Marijuana-positive drivers possess a mildly elevated risk of being in accidents compared to drug and alcohol free drivers—but this risk is not positively correlated with higher blood/THC levels, according to results published online in a journal, Accident Analysis and Prevention.
Researchers assessed the risk of accident associated with drivers who tested positive for the presence of drugs or alcohol in their blood compared to drug and alcohol free drivers in 1,046 fatal auto accidents.
Alcohol-positive drivers were most likely to be culpable in fatal accidents (OR=13.7). Drivers who tested positive for drugs other than alcohol, such as opiates, sedatives, and cannabis had a ratio of 3.5.
Drivers who tested positive for marijuana only, as indicated by presence of THC in their blood, were only weakly associated with accident culpability (OR=1.3).
Drivers who tested positive for the presence of THC in blood at levels of 5ng/ml or higher possessed no elevated rate of accident culpability (OR=1), but, oddly, those with trace levels of THC (less than 2 ng/ml) did possess greater rates of culpability (OR=3.1).
According to the US National Highway Traffic Safety Administration: “It is difficult to establish a relationship between a person’s THC blood or plasma concentration and performance impairing effects. It is inadvisable to try and predict effects based on blood THC concentrations alone, and currently impossible to predict specific effects based on THC-COOH (metabolite) concentrations.”

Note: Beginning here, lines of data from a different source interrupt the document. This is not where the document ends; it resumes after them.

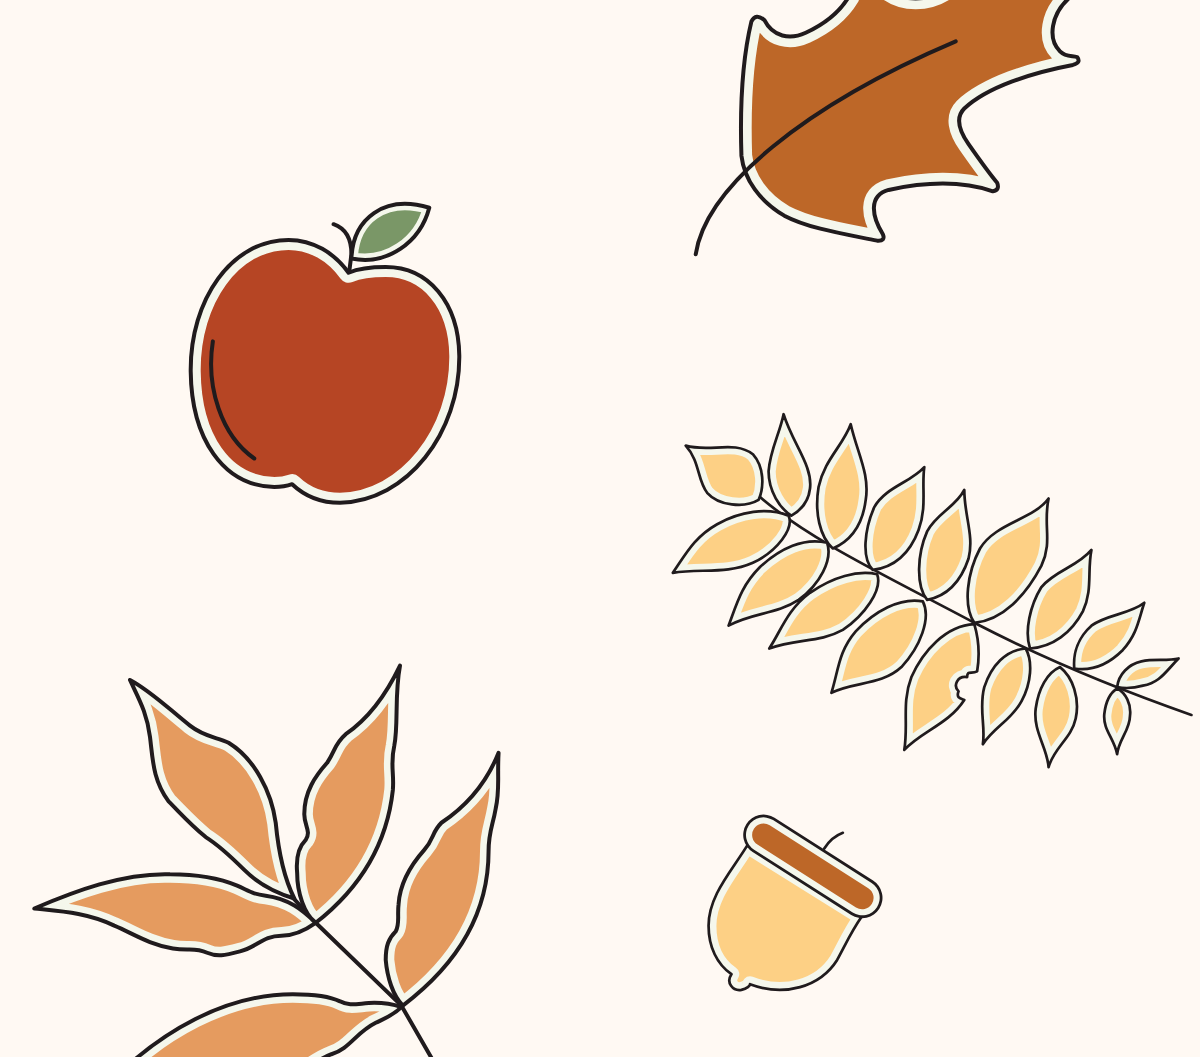
<!DOCTYPE html>
<html lang="en">
<head>
<meta charset="utf-8">
<title>Autumn pattern</title>
<style>
:root {
  --cream: #fff9f3;
  --border: #f5f7ec;
  --ink: #201b1d;
  --apple: #b64524;
  --green: #7a9767;
  --maple: #bd6728;
  --apricot: #e59b5f;
  --honey: #fdd085;
}
html, body { margin: 0; background: var(--cream); }
body { width: 1200px; height: 1057px; overflow: hidden; }
.autumn { display: block; width: 1200px; height: 1057px; }
.fill { stroke: var(--border); stroke-linejoin: round; }
.line { fill: none; stroke: var(--ink); stroke-width: 2.8; stroke-linecap: round; stroke-linejoin: round; }
.fine { stroke-width: 1.9; }
.apple-fill { fill: var(--apple); stroke-width: 14; }
.apple-leaf-fill { fill: var(--green); stroke-width: 9; }
.maple-fill { fill: var(--maple); stroke-width: 15; }
.ash-fill { fill: var(--apricot); stroke-width: 12; }
.rowan-fill { fill: var(--honey); stroke-width: 10; }
.acorn-fill { fill: var(--honey); stroke-width: 11; }
.cap { fill: none; stroke-linecap: round; }
.cap-edge { stroke: var(--ink); stroke-width: 28.5; }
.cap-border { stroke: var(--border); stroke-width: 24.6; }
.cap-core { stroke: var(--maple); stroke-width: 16; }
</style>
</head>
<body>
<svg class="autumn" viewBox="0 0 840 740" preserveAspectRatio="xMidYMid slice" role="img" aria-label="Autumn leaves, an apple and an acorn">
  <defs>
    <path id="apple-shape" d="M244 191 C234 177 219 168 202 168 C162 168 133 210 133.500 260 C134 307 156 340 192 341 Q199 341 204.500 339 C214 348 225 352 238 352 C285 351 322 303 321.500 249 C321 212 300 187 270 187 C260 187 251 188 244 191Z"/>
    <path id="apple-leaf-shape" d="M246 181 C247 153 269 136 300.500 145.500 C294 170 271 186 246 181Z"/>
    <path id="maple-shape" d="M526 15 Q529 9 535 14 C541 26 553 28 564 23 C577 17 588 8 594 -2 L603 -24 L611 -24 C616 -7 628 -1 641 -1 C655 -1 669 -8 680 -30 L762 -30 L748 -1 C736 10 733 27 742 36 C746 40 750 39 754 40 Q757 44 751 45.500 C722 51 691 61 675 76 C669 82 671 91 678 101 C685 111 692 121 698 128 Q700 133 695 134 C672 126 645 128 622 133 C608 137 610 151 618 164 Q620 169 614 168.500 C592 164 566 160 549 151 C532 141 521 126 519 109 C518 78 519 44 526 15Z"/>
    <path id="ash-shape" d="M91 476 C106 484 119 497 133 508 C143 516 152 516 160 520 C178 531 190 554 193 576 C195 597 199 615 206 629 C193 625 180 618 171 609 C162 600 152 591 144 586 C133 577 127 570 118 561 C107 546 107 532 105 516 C103 499 97 489 91 476Z
    M280 466 C276 487 279 507 276 522 C273 535 276 541 275 553 C271 590 253 621 221 646 C213 640 208 625 208 611 C207 600 209 593 214 588 C218 582 213 578 213 570 C213 554 221 543 229 534 C235 525 234 521 242 514 C258 503 270 487 280 466Z
    M349 527 C348 544 350 553 347 566 C345 578 342 582 342 596 C342 641 319 676 282 704 C275 697 271 684 270 672 C270 662 272 657 277 652 C280 647 278 641 279 633 C280 617 289 604 297 595 C304 587 302 583 309 576 C327 564 341 547 349 527Z
    M24 636 C52 624 86 611 119 612 C136 612 152 614 166 620 C175 624 177 626 186 627 C202 629 212 637 221 646 C214 651 206 655 197 655 C184 655 180 663 168 666 C157 669 152 670 145 667 C136 663 132 666 121 664 C104 661 94 654 80 648 C61 639 43 638 24 636Z
    M80 755 C112 723 157 696 205 696 C220 696 230 697 238 701 C245 705 252 702 262 702 Q272 702 281 705 C275 711 269 713 263 716 C249 723 245 734 232 738 C219 743 213 750 200 758 Z"/>
    <path id="rowan-shape" d="M480 312 C497 317 514 308 527 318 C535 327 535 341 531 350 C521 356 503 354 495 345 C488 336 490 323 480 312Z
    M548.500 290 C555 311 569 326 567 342 C566 351 561 357 554 361 C546 356 538 344 538 330 C539 315 546 303 548.500 290Z
    M595.500 297 C600 317 609 332 606 350 C604 366 597 378 583 384 C574 376 570 359 573 341 C577 322 590 312 595.500 297Z
    M647 327 C645 341 649 355 643 371 C637 387 626 397 611 399 C603 391 605 371 612 355 C620 341 637 338 647 327Z
    M675 343 C675 361 682 375 678 391 C673 406 664 417 649 420 C641 410 642 388 649 372 C656 359 669 355 675 343Z
    M734 349 C730 368 737 379 729 396 C718 417 702 434 682 436 C674 424 677 401 686 384 C697 366 723 364 734 349Z
    M764 385 C761 400 765 413 758 428 C750 443 737 453 721 454 C717 442 721 424 729 411 C739 399 754 397 764 385Z
    M801 422 C797 434 796 444 786 455 C776 465 765 470 752 468 C751 457 755 446 764 438 C775 430 791 430 801 422Z
    M825 461 C816 470 812 478 800 480 C793 482 787 482 782 481 C783 472 790 465 799 463 C808 461 817 463 825 461Z
    M471 401 C480 388 486 376 502 367 C518 358 537 355 552 361 C556 370 544 386 527 394 C509 402 491 398 471 401Z
    M510 438 C516 422 519 410 532 397 C546 384 563 376 579 380 C583 392 574 409 559 420 C544 430 526 429 510 438Z
    M538.500 454 C547 441 551 427 567 415 C583 404 600 399 614 402 C618 413 605 431 590 441 C574 450 557 447 538.500 454Z
    M582 485 C587 469 587 456 599 442 C612 428 630 418 646 421 C652 433 644 453 631 467 C617 480 598 477 582 485Z
    M633 525 C636 507 631 492 638 474 C646 456 662 438 682 437 C685 447 686 458 684 470 C680 472 677 469 677 474 C670 473 667 480 671 484 C669 489 673 489 675 490 C664 507 645 512 633 525Z
    M688 521 C690 508 685 496 689 481 C694 466 704 455 718 454 C723 463 722 478 715 491 C708 504 696 509 688 521Z
    M734 537 C733 523 723 512 725 496 C727 482 733 471 742 467 C751 474 756 489 753 503 C750 517 738 523 734 537Z
    M782 528 C780 517 772 511 773 500 C774 491 777 485 782 482 C788 485 792 493 791 501 C791 511 783 518 782 528Z"/>
    <path id="acorn-shape" d="M523 592 C512 610 496 627 496 648 C496 663 502 675 512 682 C508 688 513 694 519 693 C523 692 525 690 525 689 C549 698 574 691 586 672 C592 661 596 652 603 642Z"/>
    <path id="acorn-cap" d="M534.500 584.500 L603.500 628.500"/>
    <clipPath id="apple-clip"><use href="#apple-shape"/></clipPath>
    <clipPath id="apple-leaf-clip"><use href="#apple-leaf-shape"/></clipPath>
    <clipPath id="maple-clip"><use href="#maple-shape"/></clipPath>
    <clipPath id="ash-clip"><use href="#ash-shape"/></clipPath>
    <clipPath id="rowan-clip"><use href="#rowan-shape"/></clipPath>
    <clipPath id="acorn-clip"><use href="#acorn-shape"/></clipPath>
  </defs>

  <g id="maple-leaf">
    <g clip-path="url(#maple-clip)"><use class="fill maple-fill" href="#maple-shape"/></g>
    <use class="line" href="#maple-shape"/>
    <path class="line" d="M487 178 C494 131 563 74 669 29"/>
  </g>

  <g id="apple">
    <g clip-path="url(#apple-clip)"><use class="fill apple-fill" href="#apple-shape"/></g>
    <use class="line" href="#apple-shape"/>
    <path class="line" d="M149 239 C144 271 155 305 178 321"/>
    <path class="line" d="M244.500 190 L246 178 C246 167 242 160 233.500 157"/>
    <g clip-path="url(#apple-leaf-clip)"><use class="fill apple-leaf-fill" href="#apple-leaf-shape"/></g>
    <use class="line" href="#apple-leaf-shape"/>
  </g>

  <g id="rowan-branch">
    <path class="line fine" d="M532 348 C568 379 624 405 682 436 C738 465 787 484 834 500.500"/>
    <g clip-path="url(#rowan-clip)"><use class="fill rowan-fill" href="#rowan-shape"/></g>
    <use class="line fine" href="#rowan-shape"/>
  </g>

  <g id="ash-branch">
    <path class="line" d="M202 625 L221 646 L281 704 L304 744"/>
    <g clip-path="url(#ash-clip)"><use class="fill ash-fill" href="#ash-shape"/></g>
    <use class="line" href="#ash-shape"/>
  </g>

  <g id="acorn">
    <g clip-path="url(#acorn-clip)"><use class="fill acorn-fill" href="#acorn-shape"/></g>
    <use class="line fine" href="#acorn-shape"/>
    <path class="line fine" d="M577 594 Q582 586 590 583"/>
    <use class="cap cap-edge" href="#acorn-cap"/>
    <use class="cap cap-border" href="#acorn-cap"/>
    <use class="cap cap-core" href="#acorn-cap"/>
  </g>
</svg>
</body>
</html>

Another study commissioned by the United States Department of Transportation concludes similarly: “One of the program’s objectives was to determine whether it is possible to predict driving impairment by plasma concentrations of THC … in single samples. The answer is very clear: it is not. Plasma of drivers showing substantial impairment in these studies contained both high and low THC concentrations, and, drivers with high plasma concentrations showed substantial, but also no impairment, or even some improvement.”

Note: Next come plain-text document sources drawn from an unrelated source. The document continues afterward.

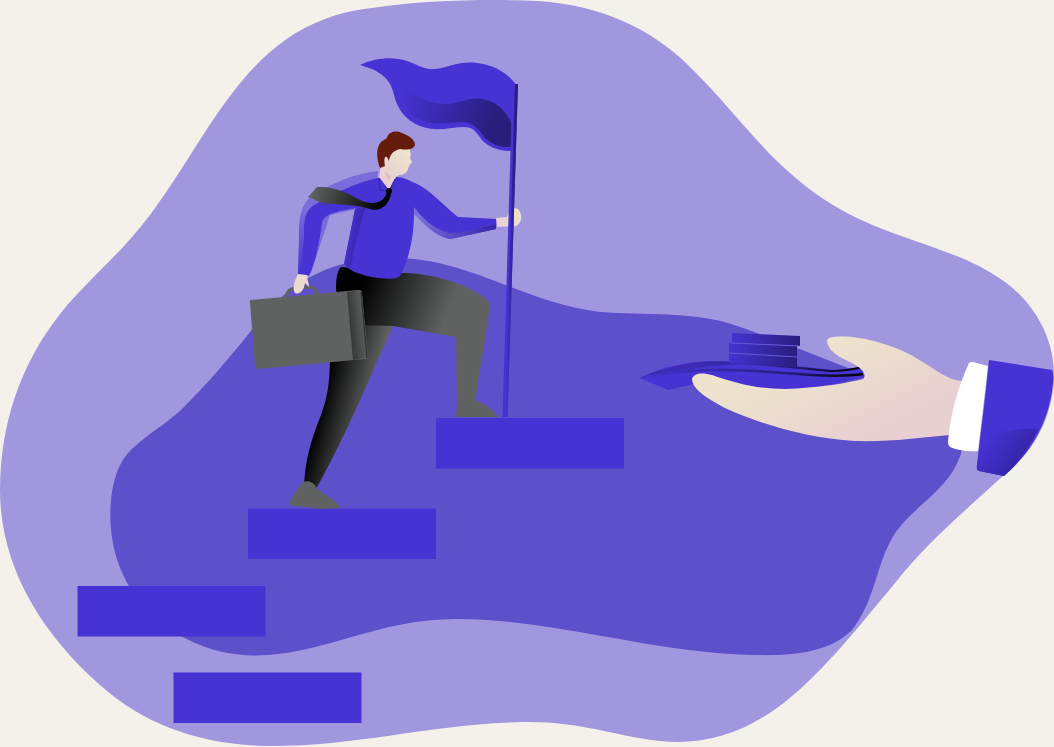
<!DOCTYPE html>
<html lang="en">
<head>
<meta charset="utf-8">
<title>Climbing to the goal</title>
<style>
:root {
  --paper: #f3f1ea;
  --lilac: #a197df;
  --violet: #5d50cb;
  --indigo: #4732d3;
  --indigo-deep: #2a1d7c;
  --indigo-soft: #7a6cdd;
  --grey: #606262;
  --hair: #661c0c;
  --ink: #000;
  --cream: #eee3cd;
  --rose: #e8cfd2;
}
html, body { margin: 0; background: var(--paper); overflow: hidden; }
.illustration { display: block; width: 1054px; height: 747px; }
.lilac { fill: var(--lilac); }
.violet { fill: var(--violet); }
.indigo { fill: var(--indigo); }
.indigo-soft { fill: var(--indigo-soft); }
.grey { fill: var(--grey); }
.hair { fill: var(--hair); }
.white { fill: #fff; }
.stop-indigo { stop-color: var(--indigo); }
.stop-deep { stop-color: var(--indigo-deep); }
.stop-soft { stop-color: var(--indigo-soft); }
.stop-grey { stop-color: var(--grey); }
.stop-ink { stop-color: var(--ink); }
.stop-cream { stop-color: var(--cream); }
.stop-rose { stop-color: var(--rose); }
</style>
</head>
<body>
<svg class="illustration" viewBox="0 0 1054 747" role="img" aria-label="A businessman with a briefcase climbs steps to plant a flag while a hand offers a stack of coins">
  <defs>
    <linearGradient id="flag-shade" gradientUnits="userSpaceOnUse" x1="400" y1="95" x2="510" y2="130">
      <stop class="stop-indigo" offset="0"/><stop class="stop-deep" offset=".85"/>
    </linearGradient>
    <linearGradient id="pole-shade" gradientUnits="userSpaceOnUse" x1="506" y1="250" x2="515" y2="250">
      <stop class="stop-indigo" offset="0"/><stop class="stop-deep" offset="1"/>
    </linearGradient>
    <linearGradient id="front-leg" gradientUnits="userSpaceOnUse" x1="362" y1="285" x2="446" y2="318">
      <stop class="stop-ink" offset="0"/><stop class="stop-grey" offset="1"/>
    </linearGradient>
    <linearGradient id="back-leg" gradientUnits="userSpaceOnUse" x1="316" y1="420" x2="362" y2="432">
      <stop class="stop-ink" offset="0"/><stop class="stop-grey" offset="1"/>
    </linearGradient>
    <linearGradient id="tie-shade" gradientUnits="userSpaceOnUse" x1="312" y1="192" x2="382" y2="206">
      <stop class="stop-grey" offset="0"/><stop class="stop-ink" offset="1"/>
    </linearGradient>
    <linearGradient id="case-side" gradientUnits="userSpaceOnUse" x1="347" y1="325" x2="366" y2="323">
      <stop offset="0" stop-color="#303131"/><stop class="stop-grey" offset="1"/>
    </linearGradient>
    <linearGradient id="sleeve-shade" gradientUnits="userSpaceOnUse" x1="300" y1="210" x2="302" y2="274">
      <stop class="stop-soft" offset="0"/><stop class="stop-indigo" offset="1"/>
    </linearGradient>
    <linearGradient id="arm-shade" gradientUnits="userSpaceOnUse" x1="420" y1="215" x2="495" y2="230">
      <stop class="stop-soft" offset="0"/><stop offset="1" stop-color="#3826a8"/>
    </linearGradient>
    <linearGradient id="shirt-shade" gradientUnits="userSpaceOnUse" x1="345" y1="240" x2="364" y2="243">
      <stop class="stop-indigo" offset="0"/><stop offset="1" stop-color="#3524a2"/>
    </linearGradient>
    <linearGradient id="face-skin" gradientUnits="userSpaceOnUse" x1="385" y1="180" x2="410" y2="155">
      <stop class="stop-rose" offset="0"/><stop class="stop-cream" offset="1"/>
    </linearGradient>
    <linearGradient id="palm-skin" gradientUnits="userSpaceOnUse" x1="815" y1="350" x2="862" y2="445">
      <stop class="stop-cream" offset="0"/><stop class="stop-rose" offset="1"/>
    </linearGradient>
    <linearGradient id="fist-skin" gradientUnits="userSpaceOnUse" x1="497" y1="222" x2="521" y2="215">
      <stop class="stop-rose" offset="0"/><stop class="stop-cream" offset="1"/>
    </linearGradient>
    <linearGradient id="note-shade" gradientUnits="userSpaceOnUse" x1="645" y1="375" x2="862" y2="375">
      <stop class="stop-indigo" offset="0"/><stop class="stop-deep" offset=".65"/><stop class="stop-ink" offset="1"/>
    </linearGradient>
    <linearGradient id="coin-shade">
      <stop class="stop-indigo" offset="0"/><stop class="stop-deep" offset="1"/>
    </linearGradient>
    <linearGradient id="cuff-shade" gradientUnits="userSpaceOnUse" x1="985" y1="440" x2="1025" y2="468">
      <stop class="stop-indigo" offset="0"/><stop offset="1" stop-color="#3222a0"/>
    </linearGradient>
    <rect id="step" class="indigo" width="188" height="50.5"/>
  </defs>

  <g id="backdrop">
    <path class="lilac" d="M372 8C425 0 490 -1 538 1C600 5 650 28 688 65C735 110 765 160 825 200C885 240 955 245 1005 282C1035 304 1056 340 1054 382C1050 425 1030 455 1003 476C960 515 925 545 895 583C860 625 825 670 785 702C745 733 705 746 660 741C610 735 580 721 523 722C430 724 360 746 270 746C200 745 145 725 100 685C40 632 0 565 0 490C0 425 20 365 60 314C90 277 120 255 150 215C205 142 240 50 325 19C340 13 355 10 372 8Z"/>
    <path class="violet" d="M250 332C285 285 325 260 385 258C465 255 520 302 600 312C645 315 690 312 728 323C780 340 830 362 880 380L963 445C955 490 910 505 891 540C875 570 875 600 852 630C830 652 795 656 755 655C650 653 555 619 457 619C375 619 325 655 255 655.500C205 655 165 632 140 602C115 570 108 535 111 500C114 475 120 460 133 448C150 432 165 425 182 409C205 386 228 360 250 332Z"/>
  </g>

  <g id="steps">
    <use href="#step" x="436" y="418"/>
    <use href="#step" x="248" y="508.500"/>
    <use href="#step" x="77.500" y="586"/>
    <use href="#step" x="173.500" y="672.500"/>
  </g>

  <g id="flag">
    <path class="indigo" d="M360 65C378 57 394 57 407 61C419 65 424 70 435 69C452 67 458 61 477 63C495 65 509 74 516 85L512 151C497 151 489 147 482 140C475 131 474 127 463 127C447 128 436 132 420 126C405 120 397 108 394 95C391 80 382 71 360 65Z"/>
    <path fill="url(#flag-shade)" d="M395 81C412 94 426 104 446 104C462 103 469 97 482 99C496 101 505 110 511 122L511 147C497 148 488 142 482 134C477 127 472 122 462 122C447 122 437 126 424 121C407 115 401 103 395 81Z"/>
  </g>

  <g id="climber">
    <g id="legs">
      <path fill="url(#back-leg)" d="M338 278L410 278L393 326C372 372 349 430 316 489L304 487C305 460 311 440 321 415C331 389 329 370 331 345Z"/>
      <path fill="url(#front-leg)" d="M341 267C360 268 385 275 404 273C440 274 467 286 484 297C489 301 491 305 489 312C485 345 478 374 475 405L457 411L456 337L393 326L355 325L336 290C336 280 337 270 341 267Z"/>
      <path class="grey" d="M457 402L476 401C484 403 492 410 499 417L456 417Z"/>
      <path class="grey" d="M303 482C309 480 314 483 317 488C325 496 334 498 341 508L320 509L289 505C292 496 297 490 303 482Z"/>
    </g>

    <g id="briefcase">
      <path d="M287 298C286 290 291 288 299 288L309 287C314 287 317 290 318 295" fill="none" stroke="#606262" stroke-width="3"/>
      <path class="grey" d="M251 300L358 290Q362 290 362 294L368 357Q368 359 365 359L258 369Q255 369 255 366L250 303Q249 300 251 300Z"/>
      <path fill="url(#case-side)" d="M347 292L359 290Q362 290 362 294L367 355Q367 358 364 358L353 360Z"/>
      <path d="M361 292L367 358" stroke="#353637" stroke-width="1.500"/>
    </g>

    <g id="back-arm">
      <path fill="#eadbd0" d="M300 271L308 274C306 279 309 282 309 287L305 283C304 291 299 295 295 293C292 289 294 280 300 271Z"/>
      <path class="indigo-soft" d="M378 171C350 174 326 187 313 195C300 205 299 220 299 240L298 274L311 273L330 215L375 205Z"/>
      <path fill="url(#sleeve-shade)" d="M312 196C300 205 299 220 299 240L298 274L307 275L313 214Z"/>
      <path class="indigo" d="M379 178C350 183 325 200 314 205C304 212 304 222 304 235L301 273L309 276C316 260 319 245 322 223C325 211 344 211 365 206Z"/>
    </g>

    <g id="shirt">
      <path class="indigo" d="M377 178L397 177C403 177 408 180 415 183C431 190 445 207 458 217L497 219L496 229L449 239C435 235 426 226 414 213C414 235 410 257 400 276C396 280 384 279 372 277C361 275 349 271 344 264L355 210Z"/>
      <path fill="url(#shirt-shade)" d="M355 209L365 207C361 226 353 247 351 269L344 264Z"/>
      <path fill="url(#arm-shade)" d="M414 207C422 218 434 229 449 233C465 233 481 228 496 224L496 229L451 239C435 236 425 225 414 214Z"/>
    </g>

    <g id="head">
      <path fill="url(#face-skin)" d="M386 150L409 148C411 152 411 155 410 158L412 162L409 166C408 171 406 175 399 175L396 177L389 190L379 177L381 165Z"/>
      <path fill="#ddb9bd" d="M385 171L391 177L388 180Z"/>
      <path class="hair" d="M387 138C388 132 395 130 402 133C410 136 415 140 415 145C413 150 407 150 400 149C393 151 390 154 389 161L387 157C384 156 384 160 385 166L380 168C377 160 376 151 379 145C381 141 384 140 387 138Z"/>
    </g>

    <g id="tie">
      <path d="M379 178L380 190L389 191L395 179" fill="none" stroke="#3525a0"/>
      <path fill="url(#tie-shade)" d="M308 197L317 187C334 186 348 193 360 200C373 206 384 203 387 192L391 194C388 207 379 212 370 209C354 204 342 205 322 203Z"/>
      <circle cx="389" cy="191" r="3"/>
    </g>
  </g>

  <g id="flagpole">
    <path fill="url(#fist-skin)" d="M496 218L507 217C509 209 515 206 519 210C523 216 521 224 516 226L497 227Z"/>
    <path class="indigo" d="M512.500 84L518 84L507.500 417L502.500 417Z"/>
    <path fill="url(#pole-shade)" d="M515 84L518 84L507.500 417L505 417Z"/>
  </g>

  <g id="offering-hand">
    <g id="banknotes">
      <path class="indigo" d="M640 378C660 367 688 361 718 361C760 360 800 367 835 370L862 367L864 377C835 385 800 391 760 389C735 387 715 382 694 384L668 390Z"/>
      <path fill="#3d2bb4" d="M640 378C665 367 690 362 720 361L740 364C705 366 670 371 649 377Z"/>
      <path d="M646 377C690 369 720 369 755 371C800 374 835 378 863 374" fill="none" stroke="url(#note-shade)" stroke-width="2.500"/>
      <path d="M690 364C735 359 790 368 830 371Q848 371 862 367" fill="none" stroke="url(#note-shade)" stroke-width="2"/>
    </g>
    <g id="coins" fill="url(#coin-shade)">
      <path d="M729 353L797 357L797 367L729 363Z"/>
      <path d="M729 343L797 346L797 357L729 353Z"/>
      <path d="M732 333L800 336L800 346L732 343Z"/>
      <path d="M729 353L797 357M731 343L799 346" stroke="#6658d5"/>
    </g>
    <path fill="url(#palm-skin)" d="M829 338C850 333 885 342 911 355C930 365 944 379 961 381L965 383L950 435C918 438 890 442 855 441C805 438 758 423 725 408C708 399 692 389 692 379C694 372 704 373 712 375C735 383 757 389 785 389C817 388 848 383 863 379C867 375 863 370 857 366C845 359 833 355 829 347C827 343 826 340 829 338Z"/>
    <path class="white" d="M969 363Q970 362 973 362L988 366L978 451C967 452 957 450 950 447Q948 445 948 442C950 415 958 387 969 363Z"/>
    <path class="indigo" d="M989 360L1052 370Q1054 374 1053 382C1050 420 1032 452 1004 476L979 471Q976 470 977 465C981 429 986 395 989 360Z"/>
    <path fill="url(#cuff-shade)" d="M981 437C1000 431 1020 428 1038 429C1030 447 1018 463 1004 476L979 471Q976 470 977 465Z"/>
  </g>
</svg>
</body>
</html>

What are the states doing?
Washington and Montana define drivers with 5ng/ml or more of THC in their blood as per se impaired. Colorado law presumes impairment if more than 5ng/ml of THC in their blood. Three states – Nevada (2ng/ml), Ohio (2ng/ml), and Pennsylvania (1ng/ml) – impose lower per se limits for THC in blood.
Eleven other states impose zero tolerance per se laws for the presence of cannabis. Lastly, some states require evidence of recent drug ingestion as well as evidence that a driver was under the influence of the substances that he or she had consumed for a DUI drug conviction to stick.
In a 2013 Humboldt Journal of Social Relations article, NORML Deputy Director Paul Armentano argued: “The sole presence of THC and/or its metabolites in blood, particularly at low levels, is an inconsistent and largely inappropriate indicator of psychomotor impairment in cannabis consuming subjects. … As additional states consider amending their cannabis consumption laws, lawmakers would be advised to consider alternative legislative approaches to address concerns over DUI cannabis behavior that do not rely solely on the presence of THC or its metabolites in blood or urine as determinants of guilt in a court of law. Otherwise, the imposition of traffic safety laws may inadvertently become a criminal mechanism for law enforcement and prosecutors to punish those who have engaged in legally protected behavior and who have not posed any actionable traffic safety threat.”
According to a 2013 article published in Accident Analysis and Prevention, drivers found positive for amphetamines (OR=6.19), opiates (OR=1.91) and benzodiazepines (OR=1.17) represent the highest odds of traffic accident injury, while drivers testing positive for penicillin (OR=1.12), antihistamines (OR= 1.12), cannabis (OR=1.10), and analgesics (OR=1.02) possess the lowest odds ratios.
As Donnie Da Kine put it: “A 100% unimpaired 65 year-old male is a greater risk while driving than stoned 30 year-old male.”